* **Your objective**
For every entry, reproduce the wording exactly and omit any image it holds.

* **Plain-text document sources**
________

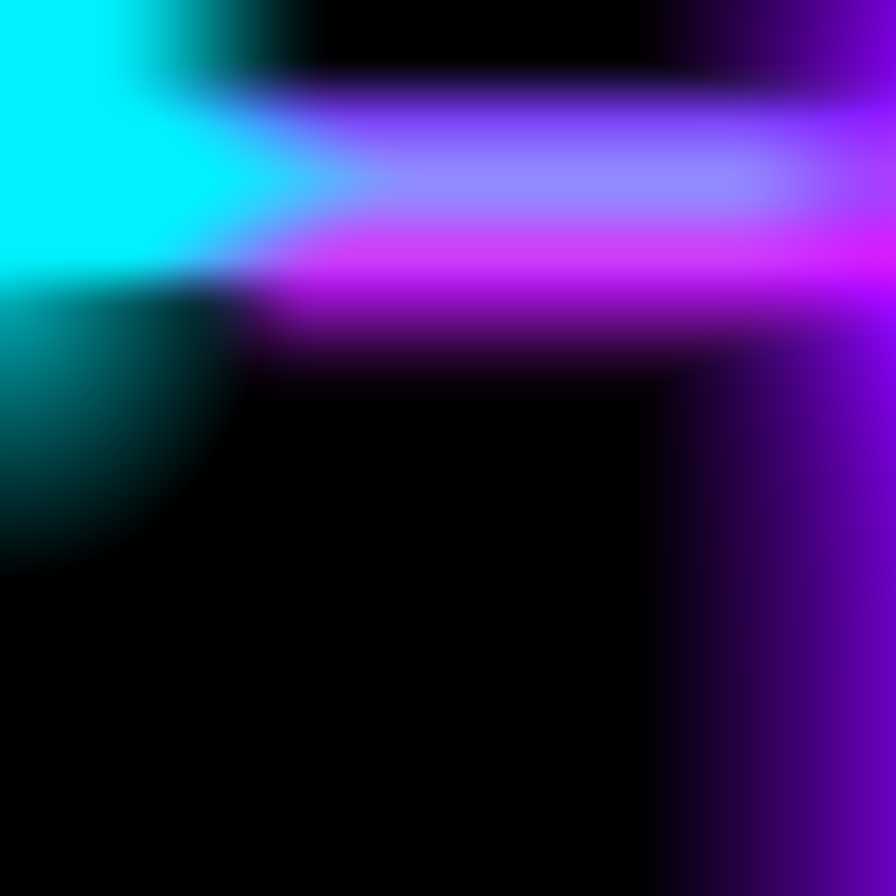
Write a three.js fragment shader that draws this background.

```glsl
// Soft neon light on black: a glowing horizontal band joins a cyan
// source at the upper left with a violet wash along the right side.
// Each light is a smooth falloff; a power norm blends them seamlessly.
varying vec2 vUv;

const vec3 CYAN = vec3(0.0, 0.95, 1.0);
const vec3 VIOLET = vec3(0.48, 0.22, 0.98);
const vec3 PERIWINKLE = vec3(0.57, 0.54, 1.0);
const vec3 MAGENTA = vec3(0.8, 0.25, 0.98);
const vec3 DEEP_MAGENTA = vec3(0.74, 0.09, 0.98);
const vec3 PURPLE = vec3(0.42, 0.0, 0.76);

// Hue across the band, by depth below the top edge
vec3 bandHue(float depth) {
  vec3 hue = mix(VIOLET, PERIWINKLE, smoothstep(0.11, 0.2, depth));
  hue = mix(hue, MAGENTA, smoothstep(0.21, 0.285, depth));
  return mix(hue, DEEP_MAGENTA, smoothstep(0.28, 0.33, depth));
}

// Strength of the band, with a longer tail below on its right part
float bandLight(float x, float depth) {
  float upper = smoothstep(0.06, 0.145, depth);
  float longTail = pow(1.0 - smoothstep(0.29, 0.47, depth), 1.5);
  float shortTail = 1.0 - smoothstep(0.28, 0.35, depth);
  return upper * mix(shortTail, longTail, smoothstep(0.2, 0.36, x));
}

// Cyan spill above the band and the rounded teal glow below it
vec3 cyanSpill(float x, float depth) {
  float above = 1.0 - smoothstep(0.1, 0.38, x);
  float radius = length(vec2(x / 0.3, max(depth - 0.31, 0.0) / 0.34));
  float below = 0.76 * pow(max(1.0 - radius, 0.0), 1.1);
  return CYAN * mix(above, below, smoothstep(0.14, 0.28, depth));
}

// Violet wash, strongest beside the band
vec3 sideWash(float x, float depth) {
  float ramp = pow(max((x - 0.71) / 0.29, 0.0), 1.15);
  float offset = (depth - 0.25) / 0.22;
  return PURPLE * ramp * (1.0 + 0.35 * exp(-offset * offset));
}

void main() {
  float x = vUv.x;
  float depth = 1.0 - vUv.y;

  // Cyan enters the band as a wedge pointing right
  float wedge = 1.0 - smoothstep(0.22, 0.48, x + abs(depth - 0.2));
  vec3 band = bandHue(depth);
  band.g *= 1.0 - 0.55 * smoothstep(0.8, 1.0, x);
  band = mix(band, CYAN, wedge);

  vec3 glow = mix(cyanSpill(x, depth), band, bandLight(x, depth));
  vec3 wash = sideWash(x, depth);

  // Fourth-power norm: a smooth maximum of the two lights
  vec3 glow2 = glow * glow;
  vec3 wash2 = wash * wash;
  vec3 color = sqrt(sqrt(glow2 * glow2 + wash2 * wash2));
  gl_FragColor = vec4(min(color, 1.0), 1.0);
}
```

________

* **Output for this task**
Write a three.js fragment shader that draws this background.

```glsl
// Soft neon light on black: a glowing horizontal band joins a cyan
// source at the upper left with a violet wash along the right side.
// Each light is a smooth falloff; a power norm blends them seamlessly.
varying vec2 vUv;

const vec3 CYAN = vec3(0.0, 0.95, 1.0);
const vec3 VIOLET = vec3(0.48, 0.22, 0.98);
const vec3 PERIWINKLE = vec3(0.57, 0.54, 1.0);
const vec3 MAGENTA = vec3(0.8, 0.25, 0.98);
const vec3 DEEP_MAGENTA = vec3(0.74, 0.09, 0.98);
const vec3 PURPLE = vec3(0.42, 0.0, 0.76);

// Hue across the band, by depth below the top edge
vec3 bandHue(float depth) {
  vec3 hue = mix(VIOLET, PERIWINKLE, smoothstep(0.11, 0.2, depth));
  hue = mix(hue, MAGENTA, smoothstep(0.21, 0.285, depth));
  return mix(hue, DEEP_MAGENTA, smoothstep(0.28, 0.33, depth));
}

// Strength of the band, with a longer tail below on its right part
float bandLight(float x, float depth) {
  float upper = smoothstep(0.06, 0.145, depth);
  float longTail = pow(1.0 - smoothstep(0.29, 0.47, depth), 1.5);
  float shortTail = 1.0 - smoothstep(0.28, 0.35, depth);
  return upper * mix(shortTail, longTail, smoothstep(0.2, 0.36, x));
}

// Cyan spill above the band and the rounded teal glow below it
vec3 cyanSpill(float x, float depth) {
  float above = 1.0 - smoothstep(0.1, 0.38, x);
  float radius = length(vec2(x / 0.3, max(depth - 0.31, 0.0) / 0.34));
  float below = 0.76 * pow(max(1.0 - radius, 0.0), 1.1);
  return CYAN * mix(above, below, smoothstep(0.14, 0.28, depth));
}

// Violet wash, strongest beside the band
vec3 sideWash(float x, float depth) {
  float ramp = pow(max((x - 0.71) / 0.29, 0.0), 1.15);
  float offset = (depth - 0.25) / 0.22;
  return PURPLE * ramp * (1.0 + 0.35 * exp(-offset * offset));
}

void main() {
  float x = vUv.x;
  float depth = 1.0 - vUv.y;

  // Cyan enters the band as a wedge pointing right
  float wedge = 1.0 - smoothstep(0.22, 0.48, x + abs(depth - 0.2));
  vec3 band = bandHue(depth);
  band.g *= 1.0 - 0.55 * smoothstep(0.8, 1.0, x);
  band = mix(band, CYAN, wedge);

  vec3 glow = mix(cyanSpill(x, depth), band, bandLight(x, depth));
  vec3 wash = sideWash(x, depth);

  // Fourth-power norm: a smooth maximum of the two lights
  vec3 glow2 = glow * glow;
  vec3 wash2 = wash * wash;
  vec3 color = sqrt(sqrt(glow2 * glow2 + wash2 * wash2));
  gl_FragColor = vec4(min(color, 1.0), 1.0);
}
```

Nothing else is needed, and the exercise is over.